California, there are fewer species of sparrows in summer so
the bulk of their foods should be grown for fall through
spring feeding. Growing different types of flowers from the
aster family are best as many flower in fall.
seen woodpeckers drink from hummingbird feeders, jays trying
to hover like hummingbirds on suet feeders, and many other
strange antics. The point is most animals will eat what is
available, so many times trial and error will help narrow down
what works best in your yard.
Wild bird seed with millet and sunflower on platform feeders
or scattered on dry ground. Birds that prefer sunflower seed
will empty tube feeders to get at the sunflower seeds
wasting much seed.
Thistle seed in sock or tube feeders and regular wild bird seed on
platform feeders or scattered on dry ground.
Most birds -
Black-oil sunflower seed in tube, hopper or platform feeders.
jays, chickadees, titmice, grosbeaks, and cardinals -
thick-shelled gray-striped sunflower seed and shelled whole
- 4 cups of water to one cup of sugar - boiled then cooled.
No dye is necessary.
Orioles - 4
cups of water to one cup of sugar - boiled then cooled. No
dye is necessary. Slices of fresh fruit.
Store your seed in a
clean, dry, air-tight container, such as a metal or plastic
garbage can. Store suet in the refrigerator until ready to use
as heat can make suet rancid and unhealthy for birds. Store
clean boiled sugar solution in the refrigerator for up to one
healthy bird bath
baths where droppings cannot fall into them. Don't place them
under feeders or perches.
and scrub birdbaths as often as possible, at least daily in
summer.
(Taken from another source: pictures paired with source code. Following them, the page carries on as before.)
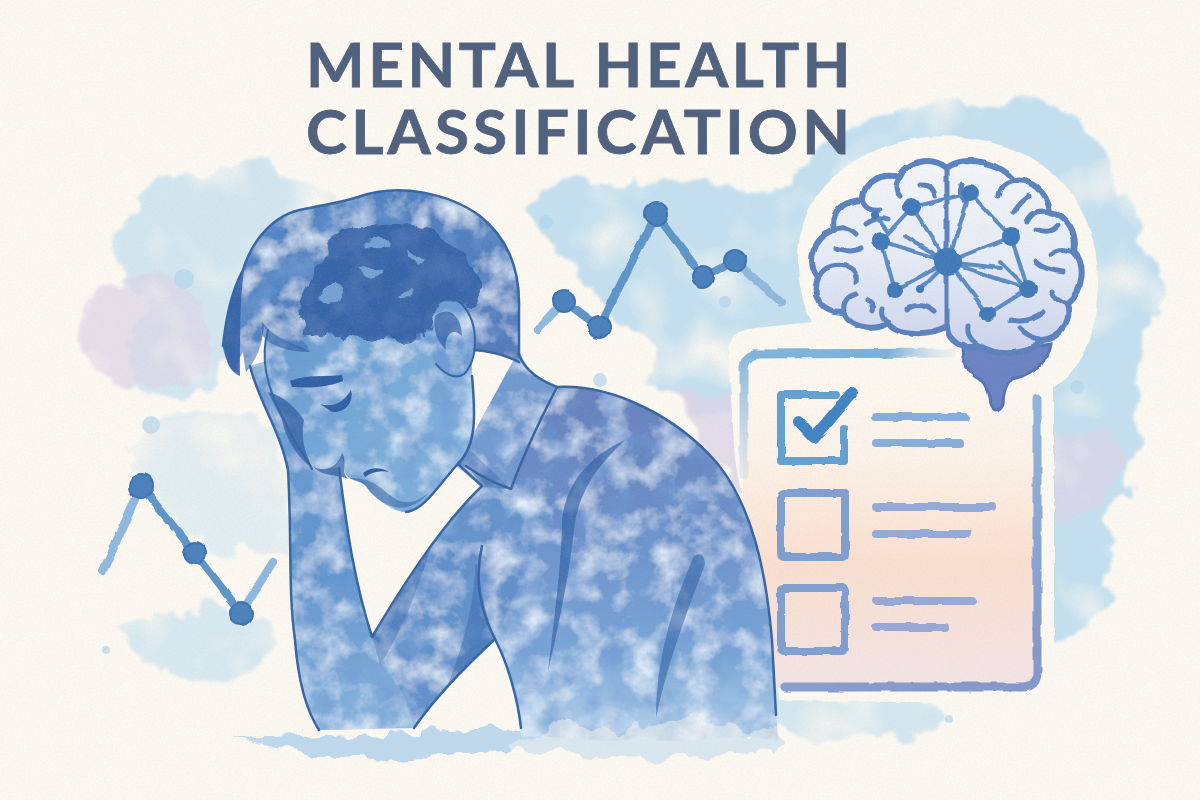
<!DOCTYPE html>
<html lang="en">
<head>
<meta charset="utf-8">
<title>Mental Health Classification</title>
<style>
:root{--paper:#fcf9f2;--title:#51627f;--ink:#3564a3;--deep:#2f5fa5;--line:#4a80bc;--wash:#c4e0f0;--lilac:#dcd5e8;--brain:#5a82bf}
*{box-sizing:border-box;margin:0}
html,body{width:1200px;height:800px;overflow:hidden;background:var(--paper)}
.poster{position:relative;width:1200px;height:800px;overflow:hidden;background:var(--paper)}
.illustration{position:absolute;inset:0;display:block}
.title{position:absolute;left:306px;top:30px;display:flex;flex-direction:column;font:700 62px/67px Lato,"Open Sans",sans-serif;color:var(--title);white-space:nowrap;-webkit-text-stroke:.8px var(--title)}
.title span:first-child{letter-spacing:3.6px}
.title span:last-child{letter-spacing:4.2px}
.wash{fill:var(--wash)}
.lilac{fill:var(--lilac)}
.halo{fill:var(--paper)}
.stroke{fill:none;stroke-linecap:round;stroke-linejoin:round}
.contour{fill:none;stroke:var(--ink);stroke-width:2.5;stroke-linecap:round;stroke-linejoin:round}
.shade{fill:var(--deep)}
</style>
</head>
<body>
<main class="poster">
<svg class="illustration" width="1200" height="800" viewBox="0 0 1200 800" role="img" aria-label="Watercolour of a sad man holding his head, with line charts, a checklist and a brain network">
<defs>
<filter id="bleed" x="-10%" y="-10%" width="120%" height="120%">
<feTurbulence type="fractalNoise" baseFrequency=".022" numOctaves="4" seed="7" result="n"/>
<feDisplacementMap in="SourceGraphic" in2="n" scale="48" xChannelSelector="R" yChannelSelector="G" result="d"/>
<feGaussianBlur in="d" stdDeviation="1.5" result="soft"/>
<feTurbulence type="fractalNoise" baseFrequency=".012" numOctaves="3" seed="3"/>
<feColorMatrix values="0 0 0 0 1 0 0 0 0 1 0 0 0 0 1 2.6 0 0 0 -.35" result="m"/>
<feComposite in="soft" in2="m" operator="in"/>
</filter>
<filter id="pigment" x="-5%" y="-5%" width="110%" height="110%">
<feTurbulence type="fractalNoise" baseFrequency=".035" numOctaves="5" seed="11" result="n"/>
<feColorMatrix in="n" values="0 0 0 0 .8 0 0 0 0 .89 0 0 0 0 .98 1.9 0 0 0 -.8" result="light"/>
<feColorMatrix in="n" values="0 0 0 0 .16 0 0 0 0 .33 0 0 0 0 .66 0 1.8 0 0 -.8" result="dark"/>
<feMerge result="t"><feMergeNode in="light"/><feMergeNode in="dark"/></feMerge>
<feComposite in="t" in2="SourceAlpha" operator="in" result="grain"/>
<feMerge><feMergeNode in="SourceGraphic"/><feMergeNode in="grain"/></feMerge>
</filter>
<filter id="rough" x="-5%" y="-5%" width="110%" height="110%">
<feTurbulence type="fractalNoise" baseFrequency=".05" numOctaves="2" seed="4"/>
<feDisplacementMap in="SourceGraphic" scale="4" xChannelSelector="R" yChannelSelector="G"/>
</filter>
<filter id="ragged" x="-10%" y="-30%" width="120%" height="160%">
<feTurbulence type="fractalNoise" baseFrequency=".04" numOctaves="3" seed="9"/>
<feDisplacementMap in="SourceGraphic" scale="24" xChannelSelector="R" yChannelSelector="G"/>
</filter>
<filter id="grain" x="0" y="0" width="100%" height="100%">
<feTurbulence type="fractalNoise" baseFrequency=".5" numOctaves="2"/>
<feColorMatrix values="0 0 0 0 .55 0 0 0 0 .5 0 0 0 0 .42 .3 0 0 0 -.1"/>
</filter>
<linearGradient id="shirt" gradientUnits="userSpaceOnUse" x1="600" y1="380" x2="590" y2="745">
<stop offset="0" stop-color="#6580bd"/><stop offset=".4" stop-color="#6a8fca"/><stop offset=".75" stop-color="#79a6d8"/><stop offset="1" stop-color="#bcd6ee"/>
</linearGradient>
<linearGradient id="arm" gradientUnits="userSpaceOnUse" x1="0" y1="360" x2="0" y2="735">
<stop offset="0" stop-color="#6fa0d3"/><stop offset=".55" stop-color="#5e93cd"/><stop offset="1" stop-color="#8ab6df"/>
</linearGradient>
<linearGradient id="skin" x1="0" y1="0" x2="1" y2="1">
<stop offset="0" stop-color="#5d92cb"/><stop offset=".6" stop-color="#78abd9"/><stop offset="1" stop-color="#82b2de"/>
</linearGradient>
<linearGradient id="hair" x1="0" y1="0" x2="1" y2="1">
<stop offset="0" stop-color="#4f86c4"/><stop offset="1" stop-color="#5279bb"/>
</linearGradient>
<linearGradient id="sheet" x1="0" y1="0" x2="0" y2="1">
<stop offset="0" stop-color="#fcf9f2"/><stop offset=".3" stop-color="#fcf3ea"/><stop offset=".62" stop-color="#fae0d0"/><stop offset="1" stop-color="#f3e3e6"/>
</linearGradient>
<linearGradient id="frame" gradientUnits="userSpaceOnUse" x1="760" y1="340" x2="900" y2="700">
<stop offset="0" stop-color="#8cbfe0"/><stop offset=".5" stop-color="#8fb2dc"/><stop offset="1" stop-color="#8598cb"/>
</linearGradient>
<linearGradient id="frameLeft" gradientUnits="userSpaceOnUse" x1="0" y1="350" x2="0" y2="480">
<stop offset="0" stop-color="#7fb5dc"/><stop offset="1" stop-color="#a9bfe2" stop-opacity=".2"/>
</linearGradient>
<linearGradient id="frameTop" gradientUnits="userSpaceOnUse" x1="745" y1="0" x2="950" y2="0">
<stop offset="0" stop-color="#7fb5dc"/><stop offset=".7" stop-color="#79b0da"/><stop offset="1" stop-color="#b5d6ec" stop-opacity=".2"/>
</linearGradient>
<linearGradient id="lobe" x1="0" y1="0" x2="0" y2="1">
<stop offset="0" stop-color="#f3f5f7"/><stop offset=".5" stop-color="#e6ecf6"/><stop offset="1" stop-color="#cbd3ee"/>
</linearGradient>
</defs>

<g id="background-washes" filter="url(#bleed)">
<path class="wash" opacity=".75" d="M130 215C170 150 270 150 310 190C350 185 345 230 300 240C250 270 250 330 215 370C180 410 120 400 130 350C165 300 90 260 130 215Z"/>
<path class="lilac" opacity=".7" d="M80 310C110 270 190 270 205 320C220 380 170 390 140 385C100 385 70 350 80 310Z"/>
<path class="wash" opacity=".45" d="M130 440C180 400 240 410 280 430L295 560C250 570 160 540 130 440Z"/>
<path class="wash" opacity=".65" d="M120 625C160 590 250 610 280 640C270 680 220 690 190 680C160 660 110 660 120 625Z"/>
<path class="wash" d="M520 200C590 165 700 190 790 185C850 110 950 90 1040 110C1110 130 1150 200 1150 300C1130 390 1140 460 1130 500C1080 560 1130 600 1090 620L1030 650L760 600L740 420C690 400 650 380 640 340C590 300 570 260 520 200Z"/>
<path class="lilac" opacity=".8" d="M680 390L760 380L780 540L740 500Q700 440 680 390Z"/>
<path class="lilac" opacity=".7" d="M1040 440Q1100 420 1130 460Q1120 530 1040 520Z"/>
<path class="wash" opacity=".7" d="M770 690Q860 700 930 698Q960 720 900 735Q830 745 775 730Z"/>
</g>
<g fill="#b3d6ec" opacity=".7"><circle cx="184" cy="279" r="10"/><circle cx="151" cy="425" r="9"/><circle cx="600" cy="380" r="7"/><circle cx="546" cy="222" r="7"/><circle cx="725" cy="302" r="6"/><circle cx="1077" cy="387" r="7"/><circle cx="949" cy="719" r="4"/><circle cx="106" cy="650" r="4"/></g>

<g id="checklist">
<path class="halo" filter="url(#rough)" d="M728 350Q730 330 755 328L812 322C790 280 792 215 830 180C870 140 940 125 1000 145C1070 165 1105 230 1097 300C1092 350 1075 375 1054 388L1054 680Q1052 700 1030 704L780 700L735 460Z"/>
<rect x="743" y="354" width="295" height="334" rx="14" fill="url(#sheet)"/>
<g class="stroke" stroke-width="9" filter="url(#rough)">
<path stroke="url(#frameLeft)" d="M744 475L744 370Q744 356 757 354"/>
<path stroke="url(#frameTop)" d="M755 354L950 353"/>
<path stroke="url(#frame)" d="M1037 398L1037 672Q1037 687 1022 687L785 687"/>
<g stroke="#7f9fd0" stroke-width="8">
<path stroke="#62a0d0" d="M836 395L781 395L781 461L844 461L844 428"/>
<rect x="781" y="493" width="64" height="64" rx="3"/>
<rect x="781" y="588" width="64" height="63" rx="3"/>
</g>
<g stroke="#86addb" stroke-width="8">
<path d="M876 417H966M876 443H960"/>
<path stroke="#93aad8" d="M876 507H991M876 534H968"/>
<path stroke="#98a8d6" d="M876 601H973M876 627H945"/>
</g>
<path stroke="#3f83c2" stroke-width="12" d="M799 422L814 438L851 394"/>
</g>
</g>

<g id="brain-network" filter="url(#rough)">
<path fill="#6b83c3" stroke="#5673b6" stroke-width="3" d="M962 346Q1005 352 1050 344Q1046 372 1012 379Q1004 386 1003 404Q996 416 990 404Q988 386 979 379Q962 370 962 346Z"/>
<path fill="url(#lobe)" stroke="var(--brain)" stroke-width="6" stroke-linejoin="round" d="M947 168C930 155 905 162 900 177C880 172 862 184 862 200C842 200 830 215 834 230C813 238 806 262 818 278C810 298 824 314 844 313C850 328 874 332 888 323C900 336 930 336 947 326C948 342 962 350 980 346C1000 358 1030 354 1042 340C1062 338 1072 320 1067 304C1084 290 1086 264 1074 252C1078 232 1066 214 1050 212C1048 190 1030 178 1014 181C1002 162 964 154 947 168Z"/>
<g class="stroke" stroke="var(--brain)" stroke-width="5">
<path d="M947 168V326"/>
<path d="M862 200Q866 212 880 210M900 177Q892 188 900 196M834 230Q846 224 856 234M818 278Q826 262 846 266Q858 270 856 282M844 313Q842 298 856 294M888 323Q880 318 882 308M866 224Q876 216 888 220M836 248Q852 254 862 248M907 310Q920 300 934 312M920 185Q932 184 934 196M868 300Q874 304 872 310"/>
<path d="M1014 181Q1000 184 998 196M1050 212Q1032 208 1026 222M1074 252Q1060 246 1050 254M1067 304Q1054 300 1052 292M1042 340Q1026 336 1020 328M980 346Q966 338 968 326M962 184Q958 192 964 200M1030 196Q1022 200 1014 212M1064 272Q1044 270 1036 262M1010 320Q1030 324 1044 312M1058 226Q1050 236 1036 230"/>
</g>
<g class="stroke" stroke="#5b8cc4" stroke-width="4">
<path d="M948 262L912 207L881 241ZM948 262L970 193L1011 237ZM948 262L1028 289L1011 237M948 262L988 314L1028 289M948 262L895 290L881 241M912 207L970 193M948 262L905 236M875 215L888 232M948 262L1000 268M1000 262L1020 282M920 290L948 262"/>
</g>
<g fill="#4079b9"><circle cx="948" cy="262" r="14"/><circle cx="912" cy="207" r="9"/><circle cx="881" cy="241" r="9"/><circle cx="970" cy="193" r="9"/><circle cx="1011" cy="237" r="9"/><circle cx="1028" cy="289" r="9"/><circle cx="988" cy="314" r="8"/><circle cx="895" cy="290" r="8"/><circle cx="875" cy="215" r="4"/><circle cx="920" cy="290" r="4"/></g>
</g>

<g id="line-charts" filter="url(#rough)">
<g class="stroke" stroke="#5c95c9" stroke-width="8">
<path stroke="#8fb8de" d="M103 571L141 486M241 613L273 562M538 330L564 301M735 261L781 302"/>
<path d="M141 486L195 553L241 613M564 301L599 327L656 214L703 277L735 261"/>
</g>
<g fill="#4a81bd" stroke="#3d71b0" stroke-width="2"><circle cx="141" cy="486" r="12"/><circle cx="195" cy="553" r="11"/><circle cx="241" cy="613" r="11"/><circle cx="564" cy="301" r="11"/><circle cx="599" cy="327" r="11"/><circle cx="656" cy="214" r="12"/><circle cx="703" cy="277" r="11"/><circle cx="735" cy="261" r="11"/></g>
</g>

<g id="table-wash" filter="url(#ragged)">
<path fill="#a9cceb" opacity=".75" d="M232 738L420 732L520 728L785 735L776 752L640 758L520 750L400 762L330 756Z"/>
</g>

<g id="man">
<g filter="url(#pigment)">
<path id="torso" fill="url(#shirt)" d="M550 386C612 384 676 416 717 463C752 506 766 570 772 640L778 741C730 730 690 748 640 738C600 746 560 734 521 737C518 700 508 664 495 639L476 560L482 488L512 480Z"/>
<path id="neck" fill="#7199cf" d="M470 440L519 350C526 370 540 380 557 387C540 420 524 452 511 489C492 482 474 472 458 464Z"/>
<path id="upper-arm" fill="#6090cb" d="M468 466L511 488L560 500L495 639C468 664 436 696 414 728L352 728L372 637C400 590 440 526 482 486Z"/>
<path id="forearm" fill="url(#arm)" d="M250 366C258 400 280 430 288 470C292 540 288 590 295 640C298 680 306 710 319 730L414 728C406 690 386 665 372 637C352 574 346 520 339 468L312 468L296 420L270 360Z"/>
<path id="head" fill="url(#skin)" d="M268 330C258 364 272 398 284 420C292 440 304 454 312 469C322 474 336 467 342 458C346 464 342 472 349 478C356 482 364 482 367 488C378 500 392 512 406 512C424 510 438 486 456 466C476 448 476 420 472 376L470 300L400 260Z"/>
<path id="hair-cap" fill="url(#hair)" d="M238 372C226 372 228 356 223 346C226 316 232 290 243 270C252 240 274 214 304 209C326 204 336 204 358 197C400 182 450 194 480 216C510 240 520 272 519 308L519 362C504 356 488 350 474 350C468 318 450 296 432 308C424 316 422 330 420 340C390 342 344 328 300 338C306 344 309 348 310 352C290 346 270 338 264 326C262 346 256 360 246 372L243 352Q236 362 238 372Z"/>
<path id="ear" fill="#6c9dd3" d="M424 336C416 306 440 288 462 304C480 324 478 360 464 374C450 384 432 366 424 336Z"/>
</g>
<g filter="url(#ragged)">
<path class="shade" opacity=".82" d="M306 330C294 304 302 280 322 262C330 236 360 222 392 224C430 222 470 246 480 280C484 306 474 322 464 306C446 296 428 300 424 340C390 346 350 336 306 330Z"/>
<path fill="#82aedd" opacity=".8" d="M362 242Q380 236 388 246Q374 254 362 242ZM320 290Q334 276 340 286Q334 306 322 304ZM356 268Q372 262 384 270L372 282ZM398 296Q410 284 420 290Q410 302 398 296ZM410 250L424 256L418 266Z"/>
</g>
<g class="shade">
<path opacity=".85" d="M223 348C228 310 234 285 244 270C240 300 240 330 240 376C230 372 226 360 223 348Z"/>
<path opacity=".6" d="M262 322C278 342 294 342 310 352C288 352 268 346 262 334Z"/>
<path opacity=".75" d="M268 392C284 396 296 408 304 420C300 440 306 454 313 469C298 458 286 440 282 420Z"/>
<path d="M290 381C308 374 326 377 342 375L343 381C326 388 306 388 292 387Z"/>
<path d="M320 404C334 408 344 402 351 390C354 402 346 413 332 412Z"/>
<path opacity=".75" d="M313 466C324 474 340 466 342 452C348 462 340 474 349 479C336 474 322 477 313 466Z"/>
<path d="M363 473C372 466 382 468 389 472C380 470 372 472 365 477Z"/>
<path opacity=".55" d="M349 478C362 482 366 484 370 492C390 512 410 514 430 492C418 502 406 506 394 498C380 488 374 478 349 478Z"/>
<path opacity=".7" d="M435 316C450 304 462 318 462 336C452 326 444 336 446 350C438 342 432 330 435 316Z"/>
<path opacity=".65" d="M625 440C590 456 566 482 562 520C562 560 554 620 548 672C560 620 570 570 574 530C578 490 600 464 625 440Z"/>
<path opacity=".55" d="M694 556Q704 550 705 564C688 610 668 660 656 718C656 660 672 606 694 556Z"/>
<path opacity=".4" d="M476 560C480 594 488 620 495 639C478 654 462 670 446 690C466 640 474 600 476 560Z"/>
<path opacity=".35" d="M372 637C396 600 414 570 430 550C418 590 398 640 380 664Z"/>
<path opacity=".35" d="M456 466L470 450L511 489L482 487Z"/>
</g>
<g class="contour">
<path d="M223 346C226 316 232 290 243 270C252 240 274 214 304 209C326 204 336 204 358 197C400 182 450 194 480 216C510 240 520 272 519 308V355C526 372 540 380 557 387C612 384 676 416 717 463C752 506 766 570 772 640L776 715"/>
<path d="M250 366C258 400 280 430 288 470C292 540 288 590 295 640C298 680 306 710 319 730M339 468C346 520 352 574 372 637C400 590 440 526 482 486L458 464"/>
<path d="M414 728C436 696 468 664 495 639C508 664 518 700 521 728M495 639C480 610 474 580 482 546M557 387C540 420 524 452 511 489C496 484 480 476 466 466M474 350Q500 352 519 362M406 512C424 510 438 486 456 466C476 448 476 420 472 376"/>
<path d="M424 336C416 306 440 288 462 304C480 324 478 360 464 374C456 380 444 374 436 364M268 330C258 364 272 398 284 420C292 440 304 454 312 469" stroke-width="2"/>
</g>
<path fill="var(--paper)" opacity=".45" filter="url(#ragged)" d="M510 745L560 720L620 732L690 715L740 732L790 724L790 760L510 760Z"/>
</g>
<rect id="paper-grain" width="1200" height="800" filter="url(#grain)" opacity=".6"/>
</svg>
<h1 class="title"><span>MENTAL HEALTH</span><span>CLASSIFICATION</span></h1>
</main>
</body>
</html>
Clean out bird droppings immediately.
month, scrub with a light bleach solution (1/4 cup of bleach
in 2 gallons of water), rinse thoroughly and refill.
healthy feeding station
YOUR HANDS BEFORE AND AFTER!
Disinfect feeders every few weeks or sooner if needed (if they
get wet or moldy). Scrub with a weak bleach solution (1/4 cup
of bleach to 2 gallons of warm water). Rinse and allow feeders
to dry before refilling.
hummingbird feeders that are easy to clean.
hummingbird feeders thoroughly with hot, soapy water, and
rinse completely, every time you refill them. [Every day in
hot weather and every three days in cooler weather. ]
spatulas and brushes and keep them with your bird supplies for
your seed feeders to loosen compacted seed before you refill
wet or moldy seed then clean the feeder before refilling.
all hulls off platform feeders and out of seed trays daily.
your feeding station when the ground beneath it becomes
covered with seed hulls and droppings.
sweep or wash the old site to remove hulls.
the soil to refresh the area.
provide suet, reduce the amount you offer in hot weather.
Runny suet can stick to birds' feathers. Use rendered suet or
heat-resilient suet blocks that are available commercially.
use petroleum-based products on your feeder poles or wires to
hinder squirrels, ants, or other feeder-marauding creatures.
Petroleum (jelly, oil, grease) is impossible for birds to
preen or wash out. Squirrel baffles and non-poisonous ant
guards are available commercially.
see a sick or dead bird at your feeders, stop your feeding for
a few weeks to keep healthy birds from being infected. Remove and
discard in the trash any dead birds unless you suspect it may have died of West Nile
Virus: wrap and refrigerate the bird and call: 1-800-WNV-BIRD